In 1941 Ezra Stoller, internationally known architectural photographer, shot St Marks Church in Burlington, Vt, for the local architectural firm Freeman French Freeman.  AIA of VT

has just presented one of its top awards for design to FFF for this church.  Congratulations FFF. 

Being the first catholic church to have a central altar with seating on all four sides, and the first shaped like a cross, it shocked the catholic world and became world famous. The story even made the headlines of the NY Times!

Now, Carolyn L. Bates, (that is me) was awarded the job to rephotograph this church for the same client Ezra had, FFF.  

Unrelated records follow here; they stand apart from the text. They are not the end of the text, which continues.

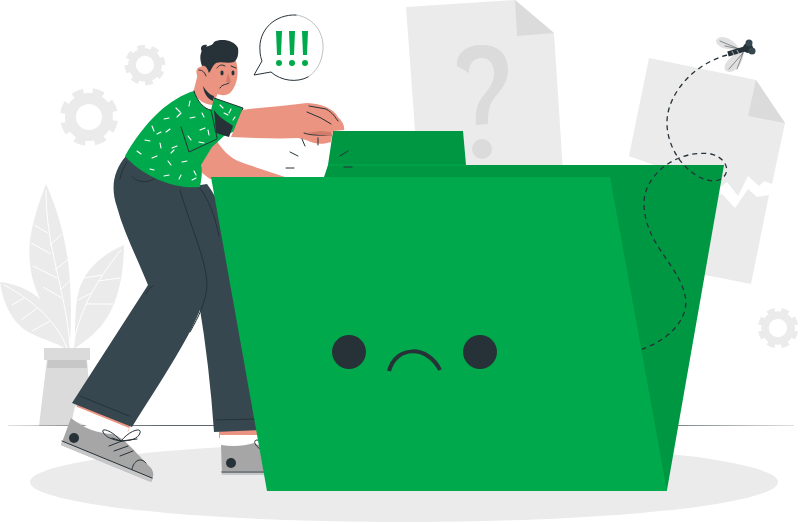
<!DOCTYPE html>
<html lang="en">
<head>
<meta charset="utf-8">
<title>Sad empty folder</title>
<style>
:root {
  --green: #00a94b;
  --green-dark: #009743;
  --ink: #263238;
  --trousers: #37474f;
  --skin: #eb9481;
  --skin-shade: #d37c6a;
  --mist: #ebebeb;
  --fog: #e0e0e0;
  --cloud: #dbdbdb;
  --stone: #c7c7c7;
  --shoe: #a6a6a6;
  --white: #fff;
}
html, body { margin: 0; background: var(--white); overflow: hidden; }
svg { display: block; width: 800px; height: 524px; }
.mist { fill: var(--mist); }
.fog { fill: var(--fog); }
.cloud { fill: var(--cloud); }
.stone { fill: var(--stone); }
.white { fill: var(--white); }
.ink { fill: var(--ink); }
.green { fill: var(--green); }
.green-dark { fill: var(--green-dark); }
.skin { fill: var(--skin); }
.skin-shade { fill: var(--skin-shade); }
.trousers { fill: var(--trousers); }
.shoe { fill: var(--shoe); }
.line { fill: none; stroke: var(--ink); stroke-width: 1; stroke-linecap: round; stroke-linejoin: round; }
.vein { fill: none; stroke: var(--white); stroke-width: 1; }
.ring { fill: none; stroke: var(--mist); }
.trail { fill: none; stroke: var(--ink); stroke-width: 1.3; stroke-dasharray: 5 4; }
.fleck { fill: none; stroke: var(--white); stroke-width: 1.1; stroke-linecap: round; }
</style>
</head>
<body>
<svg viewBox="0 0 800 524" role="img" aria-label="A worried man looks into an empty green folder with a sad face while a fly leaves it">
  <defs>
    <g id="gear" class="ring">
      <circle r="18.5" stroke-width="11"/>
      <circle r="25.5" stroke-width="7" pathLength="16" stroke-dasharray="1.1 0.9"/>
    </g>
    <path id="exclamation" d="M-3 0h6l-1 24h-4zM-3 32a3 3 0 1 0 6 0a3 3 0 1 0-6 0z"/>
    <linearGradient id="floor-fade">
      <stop offset="0" stop-color="#263238" stop-opacity=".15"/>
      <stop offset=".2" stop-color="#263238" stop-opacity=".75"/>
      <stop offset=".8" stop-color="#263238" stop-opacity=".75"/>
      <stop offset="1" stop-color="#263238" stop-opacity=".15"/>
    </linearGradient>
  </defs>

  <g id="background">
    <use href="#gear" transform="translate(89 117) rotate(8)"/>
    <use href="#gear" transform="translate(145 65) scale(.7) rotate(20)"/>
    <use href="#gear" transform="translate(778 328) scale(.7) rotate(10)"/>

    <g id="question-page">
      <path class="mist" d="M406 7 515 0 554 33 563 172H418z"/>
      <path class="cloud" d="M515 0 554 33 517 36z"/>
      <path class="cloud" d="M457 66C456 53 467 45 481 45C497 44 508 54 508 69C508 82 502 89 495 97C489 104 488 112 488 124L476 125C475 111 477 103 484 95C490 88 495 80 494 71C493 62 488 58 482 58C473 58 469 64 469 73Z"/>
      <circle class="cloud" cx="482" cy="149" r="10"/>
    </g>

    <g id="torn-page">
      <path class="mist" d="M649 58 756 80 785 123 772 184 764 181 759 186 748 176 738 196 727 182 715 191 690 178 629 156z"/>
      <path class="cloud" d="M756 80 785 123 748 116z"/>
      <path class="mist" d="M712 198 722 194 735 208 748 189 757 197 769 195 751 284 690 272z"/>
    </g>
  </g>

  <g id="plant">
    <path class="mist" d="M70 348C71 310 76 250 46 184C34 215 27 241 30 263C32 293 51 318 67 348z"/>
    <path class="mist" d="M66 349C65 318 38 286 0 282C3 302 9 314 18 324C30 337 50 339 66 349z"/>
    <path class="mist" d="M74 349C94 335 123 318 124 245C99 256 85 271 79 290C74 309 76 330 74 349z"/>
    <path class="vein" d="M46 190C46 250 66 290 70 347M48 233 34 225M51 254 31 243M57 278 33 266M62 298 43 287M50 245 62 234M55 270 71 257M60 290 73 278M4 285C38 303 58 325 67 348M24 298 12 305M37 308 21 320M50 321 32 331M121 250C93 285 78 314 73 348M102 275 84 278M91 293 78 300M98 281 120 278M86 304 113 304"/>
    <path class="cloud" d="M47 359H87L92 426H39z"/>
    <path class="stone" d="M48 359H86L87 368H47z"/>
    <rect class="cloud" x="44" y="348" width="46" height="12"/>
  </g>

  <g id="floor">
    <rect x="8" y="425" width="786" height="1" fill="url(#floor-fade)"/>
    <ellipse cx="404" cy="482" rx="374" ry="40" class="mist"/>
  </g>

  <g id="folder-back" class="green-dark">
    <path d="M333 131H463L466 165H328z"/>
    <path d="M328 165H724L667 490H640L600 177H324z"/>
    <path d="M328 165H466" fill="none" stroke="#00a94b"/>
  </g>

  <g id="man">
    <g id="far-leg">
      <path class="skin" d="M219 428H257V438H219z"/>
      <path class="white" d="M220 435H262V447H220z"/>
      <path class="shoe" d="M221 445C234 447 244 446 254 443L270 450V475H222z"/>
      <path class="stone" d="M221 471H270V475H222z"/>
      <circle class="ink" cx="231" cy="463" r="5"/>
      <path class="line" d="M222 472H268M262 450C254 446 253 440 257 440S262 446 264 450" stroke-width="1.5"/>
      <path class="trousers" d="M168 190 207 184C218 199 226 215 232 260L262 430 214 432C211 388 206 345 199 303z"/>
      <path class="line" d="M216 420 258 419"/>
    </g>

    <g id="near-leg">
      <path class="skin" d="M78 402 131 423 128 432 76 410z"/>
      <path class="white" d="M75 406 129 428 124 441 72 420z"/>
      <path class="shoe" d="M71 418C83 428 97 433 112 434C124 437 135 452 151 468C154 472 154 477 151 482L61 445z"/>
      <path class="stone" d="M62 441 152 478 151 482 61 445z"/>
      <circle class="ink" cx="74" cy="438" r="5"/>
      <path class="line" d="M62 441 152 478M132 469C134 460 141 457 146 463"/>
      <path class="line" stroke-width="1.6" d="M121 441C113 431 101 427 103 432S113 440 121 441C130 430 142 427 140 433S130 441 121 441M121 441 112 438M121 441 137 439M109 446 122 441M114 451 128 446M120 456 133 451"/>
      <path class="trousers" d="M126 156C114 170 110 187 117 207C124 233 138 260 148 285L72 403 132 427C160 382 193 334 204 299C210 280 202 230 191 188z"/>
      <path class="line" d="M180 190C190 225 207 262 207 285C206 302 199 316 190 332M200 188C210 203 214 213 219 236M153 286C149 288 148 290 146 294M80 396 129 416M132 177C139 183 147 183 154 179M127 162C123 168 121 173 120 179"/>
    </g>

    <g id="far-arm">
      <path class="skin" d="M188 153 217 141C224 153 233 160 246 164L285 177 210 179C201 173 193 164 188 153z"/>
    </g>

    <g id="head">
      <path class="skin" d="M199 70 222 83 213 105C205 105 198 100 193 93z"/>
      <path class="skin" d="M203 60C211 51 230 48 236 61C239 71 238 84 231 92C225 98 214 95 208 87C202 82 200 70 203 60z"/>
      <path class="skin" d="M206 67C198 65 195 69 197 75C198 81 204 83 209 80z"/>
      <path class="line" stroke-width=".8" d="M199 70C203 70 205 73 206 76"/>
      <path class="ink" d="M202 66C199 58 200 51 205 47C209 46 213 45 214 42C221 38 234 40 238 48C239 55 237 60 234 62C228 64 221 61 216 63C212 66 211 71 209 73C207 67 205 65 202 66z"/>
      <path class="ink" d="M203 53C199 49 201 44 207 45z"/>
      <ellipse class="ink" cx="222" cy="73" rx="1.6" ry="2.4"/>
      <ellipse class="ink" cx="233" cy="73" rx="1.5" ry="2.4"/>
      <path class="line" stroke-width="1.7" d="M217 68C219 65 222 64 225 66M231 66 236 68"/>
      <path class="skin-shade" d="M228 73 231 82 226 82z"/>
      <path class="line" d="M220 88C222 84 226 85 229 83"/>
      <path class="ink" d="M203 86C206 91 210 95 214 96L213 101C208 99 204 94 203 86z"/>
    </g>

    <g id="shirt">
      <path class="green" d="M194 91C183 94 170 102 159 112C145 125 134 140 125 156C139 173 171 190 200 187C201 181 203 172 201 165L212 147 224 136 235 131 243 108 214 98 211 110C204 109 197 101 194 91z"/>
      <path class="green" d="M181 129 208 119 218 139 190 153z"/>
      <path class="ink" d="M214 110C219 118 228 122 233 126L229 137 216 133z"/>
      <path class="line" d="M181 127 189 152 217 139M194 91C197 101 204 109 211 110L217 138M214 98 243 108 235 131"/>
      <path class="fleck" d="M176 108l4 4M190 101l-1 5M164 119l5-1M152 126l2 5M170 129l-4 3M145 140l5 1M160 143l1 5M177 146l-5 2M137 151l4 3M152 158l5-2M168 161l3 4M182 162l5-1M150 169l4 1M164 176l5-1M181 175l-2 4M192 180l4-2M194 171l2 4M190 118l5-1M202 113l2 4M188 136l3 4M200 130l5-2M199 142l5 1M208 130l1 5M220 105l3 3M231 109l-2 4M224 113l4 2M235 117l-2 3M181 113l-4 4M157 134l4-2M171 153l3-3"/>
    </g>

    <g id="near-arm">
      <path class="skin" d="M242 110C262 107 286 106 307 103C322 104 333 108 338 117C342 121 345 126 344 130L333 131 331 142C322 145 314 144 306 140L298 138C278 139 253 138 231 137z"/>
      <path class="line" d="M309 106 326 109C333 113 335 117 338 121M307 112 321 118 331 124M304 133C312 136 322 135 331 135"/>
      <path class="skin-shade" d="M306 133 331 136 331 132 320 131z"/>
    </g>
    <path class="line" d="M290 152 298 156M286 168H294M302 139 305 146M318 138V145M348 151 340 156M352 167H344" stroke-width="1.4"/>
  </g>

  <g id="folder-front">
    <path class="green" d="M211 177H610L667 491H267z"/>
    <g id="sad-face">
      <circle class="ink" cx="349" cy="352" r="17"/>
      <circle class="ink" cx="480" cy="352" r="17"/>
      <path d="M389 371C396 345 428 345 440 370" fill="none" stroke="#263238" stroke-width="4"/>
    </g>
  </g>

  <g id="speech-bubble">
    <path class="white" d="M262 61A33 33 0 1 1 271 72L254 75z"/>
    <path class="line" d="M296 15C275 14 258 30 260 51C260 55 261 58 262 61L254 75 271 72C281 81 297 83 308 77"/>
    <path class="line" stroke-opacity=".3" d="M296 15C312 17 324 31 323 49C322 62 317 71 308 77"/>
    <g class="green">
      <use href="#exclamation" x="279" y="31"/>
      <use href="#exclamation" x="292" y="31"/>
      <use href="#exclamation" x="305" y="31"/>
    </g>
  </g>

  <g id="fly">
    <path class="trail" d="M727 55C694 64 668 93 667 121C666 150 689 179 713 181C732 180 731 159 711 154C680 149 646 172 644 201C643 246 683 266 686 302C685 327 660 344 639 350"/>
    <path class="fog" d="M739 48C731 36 718 34 716 41C717 48 728 50 739 50z"/>
    <path class="fog" d="M744 51C736 52 722 62 725 70C731 76 743 68 744 51z"/>
    <path class="line" stroke-width=".5" stroke-opacity=".5" d="M739 49 720 41M739 49 725 46M743 53 729 69M743 53 737 69"/>
    <path d="M728 54 748 48" fill="none" stroke="#263238" stroke-width="5"/>
    <path d="M732 51 734 55M737 50 739 54" fill="none" stroke="#fff" stroke-width=".6"/>
    <circle class="ink" cx="748" cy="48" r="5"/>
    <circle class="trousers" cx="749" cy="43" r="3.5"/>
    <circle class="trousers" cx="752" cy="51" r="3.5"/>
  </g>
</svg>
</body>
</html>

I studied under Ezra at Harvard Univ. in the 1980's.  He was a genius. With an incredible gift for finding just the right mood and camera angle for each building.  Now it was up to me, to work after him, to not copy his images, yet find something very unique that expressed the church as it stands today. I wandered around and around the inside of the church, seeking a new angle, yet still showing the altar in the center, and the seating on all four sides, and the skylight above. It took me many attempts, starting first with Ezra's original interior images and slowly moving around, to find a new one.  

I used Ezra's principles for the exterior. I visited the church many times during the day to see how the light fell on it, how various features would be highlighted or hidden in shadow.  How the trees worked around it. And how I could include all the items that my client, FFF wanted. On the third day I went out, with still no real success, even standing out in the middle of North Avenue, two young men asked what I was doing.  Off of work for the day, and being "tree men for landscapers" they soon saw a solution. They hopped up very high and gently pulled branches out of my way on two trees so I could shoot the angle I wanted.  Was I lucky!  Thank you Ezra for all that I have learned from you.  I am humbled to be following in your footsteps.